he Holy Cave is located at around the half of the northern slope of the Viorna hill. It is a humble building that takes advantage of a natural grotto. It has two floors. The entrance to the first floor is done through a rough door with semicircular arch with four dossoirs. In some of these, several signs may be seen: a cross pommée, triangles and mountains. The arch rests upon rough cymatiums supported by monolithic jambs. The living space, to be used as a cell, has a rectangular shape with a wall formed by the rock itself and the other one, with no chipped off ashlars except the ones in the corners.
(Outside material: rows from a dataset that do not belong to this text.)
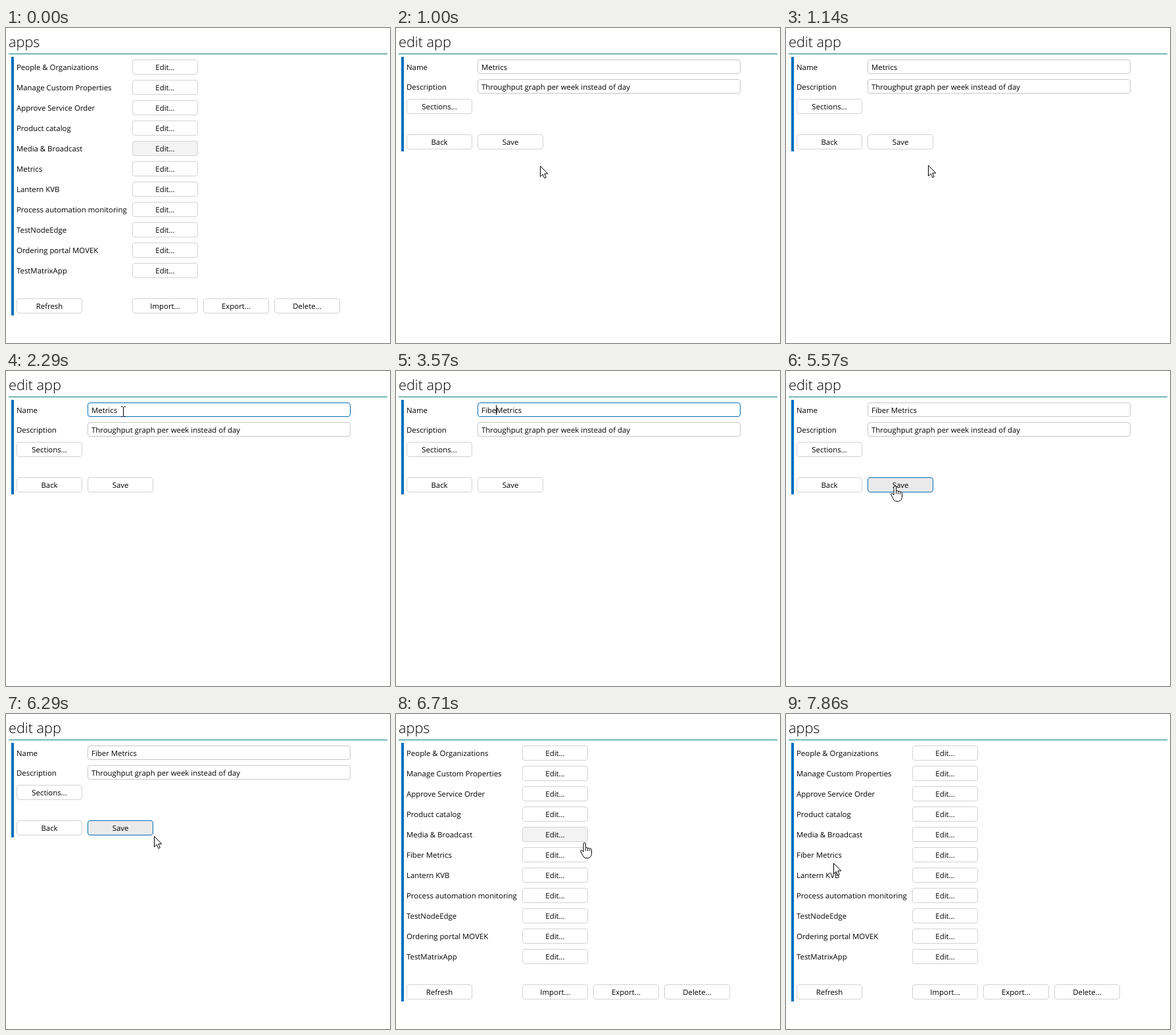
Recreate the animation shown at these times as an HTML page with a canvas. Size 584 px wide and 480 px high, loop 8000 ms.

```html
<!DOCTYPE html>
<html lang="en">
<head>
<meta charset="utf-8">
<title>Edit app</title>
<style>
html, body { margin: 0; width: 100%; height: 100%; overflow: hidden; background: #fff; }
canvas { display: block; }
</style>
</head>
<body>
<canvas id="stage" width="584" height="480"></canvas>
<script>
const ctx = document.getElementById('stage').getContext('2d');
const LOOP = 8000, BLUE = '#036dbb', FONT = '"Open Sans", "Noto Sans", sans-serif';
const BODY = `11.4px ${FONT}`, TITLE = `300 21.7px ${FONT}`;
ctx.textRendering = 'geometricPrecision';

// Pointer path: step, x, y
const TRACK = [
  [0, 240, 184], [1, 236, 187], [3, 232, 212], [5, 224, 212], [8, 216, 209], [9, 216, 209],
  [14, 178, 62], [17, 178, 62], [18, 131, 62], [19, 134, 84], [33, 134, 84], [37, 166, 175],
  [43, 166, 175], [45, 284, 196], [46, 284, 196], [47, 287, 196], [54, 241, 157], [55, 72, 227]
];
const ARROW = new Path2D('M.5.5V16.5L4.2 13L6.8 18.8L9.3 17.7L6.8 12H11.8Z');
const HAND = new Path2D('M-2 14V2a1.8 1.8 0 0 1 3.6 0V8.5a1.6 1.6 0 0 1 3.1.5a1.6 1.6 0 0 1 3 .7a1.6 1.6 0 0 1 2.8 1V16c0 4-2 7.5-6 7.5H2c-3 0-4-2-5-4l-3-5.5c-1-2 1-3 2.2-2z');
const FINGERS = new Path2D('M1.6 8.5v4M4.7 9v4M7.7 9.7v3');
const BEAM = new Path2D('M-3-7.5h2.5l1 1l1-1h2.5M.5-6.5v13M-3 7.5h2.5l1-1l1 1h2.5');

let pointer, shape;

function pointerAt(step) {
  const i = TRACK.findLastIndex(p => p[0] <= step);
  const [k, x, y] = TRACK[i], [k2, x2, y2] = TRACK[i + 1] || [k + 1, x, y];
  const f = (step - k) / (k2 - k);
  return { x: Math.round(x + (x2 - x) * f), y: Math.round(y + (y2 - y) * f) };
}

function text(str, x, y, align = 'left', font = BODY) {
  ctx.font = font;
  ctx.fillStyle = '#000';
  ctx.textAlign = align;
  ctx.fillText(str, x, y);
}

function box(x, y, w, h, fill, border) {
  ctx.beginPath();
  ctx.roundRect(x + .5, y + .5, w - 1, h - 1, 3.5);
  ctx.fillStyle = fill;
  ctx.fill();
  ctx.strokeStyle = border;
  ctx.lineWidth = 1;
  ctx.stroke();
}

const over = (x, y, w, h) => pointer.x >= x && pointer.x <= x + w &&
  pointer.y >= y - 2 && pointer.y <= y + h + 2;

function button(label, x, y, focus) {
  const hover = over(x, y, 100, 23);
  if (hover) shape = 'hand';
  box(x, y, 100, 23, focus ? '#eaeaea' : hover ? '#f3f3f3' : '#fff', focus ? BLUE : '#d2d2d2');
  text(label, x + 50, y + 16, 'center');
}

function field(label, value, y, focus) {
  if (over(124, y, 400, 22)) shape = 'beam';
  text(label, 16, y + 16);
  box(124, y, 400, 22, '#fff', focus ? BLUE : '#c6c6c6');
  text(value, 130, y + 16);
}

function frame(title, bottom) {
  text(title, 4, 29, 'left', TITLE);
  ctx.fillStyle = '#008075';
  ctx.fillRect(4, 39, 576, 1);
  ctx.fillStyle = BLUE;
  ctx.fillRect(8, 44, 4, bottom - 44);
}

function listPage(step) {
  frame('apps', 438);
  const rows = ['People & Organizations', 'Manage Custom Properties', 'Approve Service Order',
    'Product catalog', 'Media & Broadcast', step < 47 ? 'Metrics' : 'Fiber Metrics', 'Lantern KVB',
    'Process automation monitoring', 'TestNodeEdge', 'Ordering portal MOVEK', 'TestMatrixApp'];
  rows.forEach((label, i) => {
    text(label, 16, 64 + i * 31);
    button('Edit...', 192, 48 + i * 31, step === 4 && i === 5);
  });
  button('Refresh', 16, 412);
  ['Import...', 'Export...', 'Delete...'].forEach((label, i) => button(label, 192 + i * 108, 412));
}

function editPage(step) {
  frame('edit app', 188);
  const count = Math.max(0, Math.min(6, Math.floor((step - 20) * .75 + .25)));
  const typed = 'Fiber '.slice(0, count);
  const editing = step >= 15 && step < 38;
  field('Name', typed + 'Metrics', 48, editing);
  field('Description', 'Throughput graph per week instead of day', 78);
  if (editing && step >= 18) {
    ctx.fillStyle = '#000';
    ctx.fillRect(Math.round(129.5 + ctx.measureText(typed).width), 52, 1, 15);
  }
  button('Sections...', 16, 108);
  button('Back', 16, 162);
  button('Save', 124, 162, step >= 38);
}

function drawPointer() {
  ctx.save();
  ctx.translate(pointer.x, pointer.y);
  ctx.strokeStyle = '#000';
  ctx.fillStyle = '#fff';
  ctx.lineWidth = 1;
  if (shape !== 'beam') ctx.fill(shape === 'hand' ? HAND : ARROW);
  ctx.stroke({ arrow: ARROW, hand: HAND, beam: BEAM }[shape]);
  if (shape === 'hand') ctx.stroke(FINGERS);
  ctx.restore();
}

function draw(now) {
  // Seven steps a second, each start rounded to 10 ms
  const step = Math.floor((Math.floor(now % LOOP / 10) + .5) * .07);
  pointer = pointerAt(step);
  shape = 'arrow';
  ctx.fillStyle = '#fff';
  ctx.fillRect(0, 0, 584, 480);
  (step >= 5 && step < 47 ? editPage : listPage)(step);
  const hidden = step === 0 || (step >= 21 && step < 33);
  if (!hidden) drawPointer();
  requestAnimationFrame(draw);
}
requestAnimationFrame(draw);
</script>
</body>
</html>
```
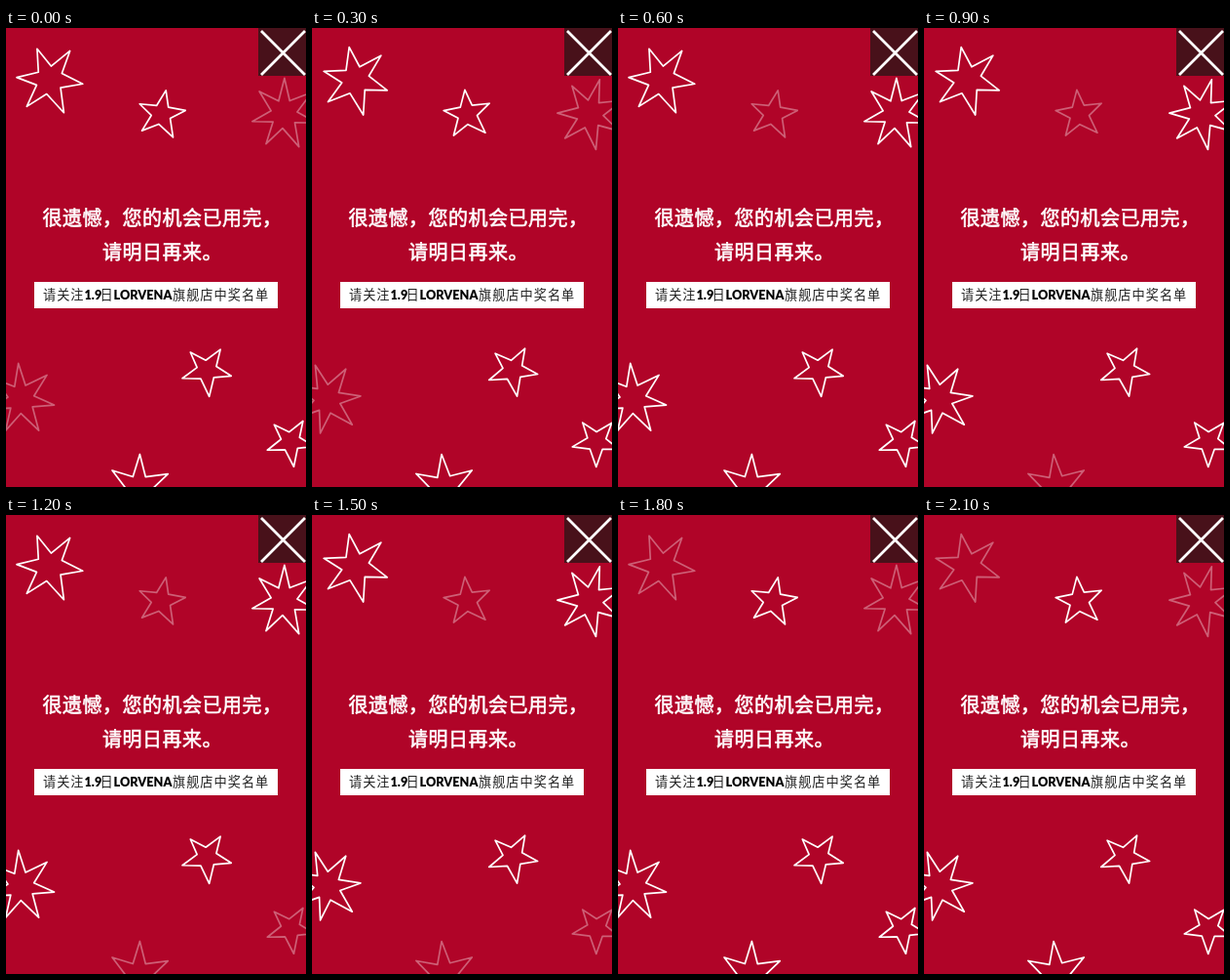
An HTML page for the animation above (2400 ms loop, 308x470 px).

```html
<!DOCTYPE html>
<html lang="zh-CN">
<head>
<meta charset="utf-8">
<title>明日再来</title>
<style>
  html, body { margin: 0; width: 308px; height: 470px; overflow: hidden; background: #b00428; }
  svg { display: block; }
  text { font-family: "Noto Sans CJK SC", "Noto Sans CJK", sans-serif; }
  .title { font-size: 20px; letter-spacing: 0.5px; fill: #fff; stroke: #fff; stroke-width: 0.6; }
  .note { font-size: 13.2px; letter-spacing: 1px; fill: #222; }
  .strong { font: 900 12.7px Lato, Inter, sans-serif; letter-spacing: 0; fill: #000; }
  #stars { fill: none; stroke: #fff; stroke-width: 1.7; stroke-linejoin: round; }
</style>
</head>
<body>
<svg width="308" height="470" viewBox="0 0 308 470">
  <rect width="308" height="470" fill="#b00428"/>
  <g id="stars"></g>
  <rect x="259" width="49" height="49" fill="#48111a"/>
  <path d="M262 3L307 48M307 3L262 48" stroke="#fff" stroke-width="2.8"/>
  <text class="title" x="37.5" y="202">很遗憾，您的机会已用完，</text>
  <text class="title" x="99" y="236.5">请明日再来。</text>
  <rect x="29" y="260" width="250" height="27" fill="#fff"/>
  <text class="note" y="278"><tspan x="38">请关注</tspan><tspan class="strong" x="80.5">1.9</tspan><tspan x="96.5">日</tspan><tspan class="strong" x="110.5">LORVENA</tspan><tspan x="171">旗舰店中奖名单</tspan></text>
</svg>
<script>
const STEP = 300, STEPS = 8;
const DIM = 0.36, NOTCH = 0.4;

// turn: resting angle, swing: added on odd steps, dim: [first step, step count]
const STARS = [
  { x: 44, y: 53, r: 35, tips: 6, turn: 7, swing: 11, dim: [6, 2] },
  { x: 159, y: 88, r: 25.5, tips: 5, turn: -8, swing: -17, dim: [2, 4] },
  { x: 285, y: 88, r: 35, tips: 7, turn: 15, swing: 15, dim: [6, 4] },
  { x: 206, y: 350, r: 26, tips: 5, turn: 14, swing: -4, dim: [0, 0] },
  { x: 15, y: 380, r: 35, tips: 7, turn: 10, swing: -15, dim: [0, 2] },
  { x: 136, y: 472, r: 34, tips: 6, turn: -27, swing: -7, dim: [3, 3] },
  { x: 292, y: 423, r: 25, tips: 5, turn: 12, swing: 8, dim: [4, 2] }
];

// Alternates tips and notches, with a slight hand-drawn wobble.
function starPath({ r, tips }) {
  const points = Array.from({ length: tips * 2 }, (_, i) => {
    const angle = Math.PI * i / tips + 0.05 * Math.sin(i * 5);
    const reach = r * (i % 2 ? NOTCH : 1) * (1 + 0.06 * Math.sin(i * 7));
    return [reach * Math.cos(angle), reach * Math.sin(angle)].map(v => v.toFixed(2));
  });
  return "M" + points.join("L") + "Z";
}

const layer = document.getElementById("stars");
const nodes = STARS.map(star => {
  const node = document.createElementNS(layer.namespaceURI, "path");
  node.setAttribute("d", starPath(star));
  return layer.appendChild(node);
});

function draw(time) {
  const step = Math.floor(time / STEP) % STEPS;
  STARS.forEach(({ x, y, turn, swing, dim: [first, count] }, i) => {
    const faded = (step - first + STEPS) % STEPS < count;
    const angle = turn + swing * (step % 2);
    nodes[i].setAttribute("transform", `translate(${x} ${y}) rotate(${angle})`);
    nodes[i].setAttribute("opacity", faded ? DIM : 1);
  });
}

const start = performance.now();
function tick() {
  draw(performance.now() - start);
  requestAnimationFrame(tick);
}
tick();
</script>
</body>
</html>
```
In the wall opposite the entrance there is a small rectangular window, key hole shaped, framed with porous stone. Large slabs cover the roof giving it a megalithic look. The access to the upper floor is through a ramp. It seems it was conceived as a chapel. Today only the hamlet remains, although during the tidying up works achieved in the building in 1991, several ashlars were discovered that might have belonged to the iconostasis.
Acording to García Guinea "the looks of the Holy Cave lead us to consider it Pre Romanesque, from the 9th or 10th centuries, for some concomitance with the Astur style, so close in space and in time, related politically, religiously and economically".
Other interesting information
Location: Located in the vicinity of the Monastery of the St. Toribio de Liébana, on the northern slope of the Viorna hill, municipal district of Camaleño, region of Liébana, province of Cantabria. GPS coordinates: 43° 9' 1,20"N 4° 39' 15,62"O.
Access: Starting in Potes, direction Fuente-De, kilometre 1, is found the detour to the monastery of St. Tribio. From the western side of the monastery begins a dirt track that takes you to the Hermitage of St. Catalina. Around 500 m far, there is a junction with a sign indicating the direction to Cueva Santa, equidistant at 1.5 Km. The route can only be done on foot; it is a short walk on uneven ground.
El monasterio de Santo Toribio de Liébana. García Guinea, M.A. Editorial Everest
El Románico en Cantabria. García Guinea, M.A. Editorial ESTVDIO. Santander 1991, pp 145-152.
Caminar por Liébana. García Palomo, A. Editorial ESTVUDIO. Santander 1995, pp 77-80.
Ermitas del monasterio de Santo Toribio. Campuzano Ruiz, E. y Bohígas Roldán, R. "La Revista de Cantabria" (Enero-Marzo 2007). Publicada por Caja Cantabria.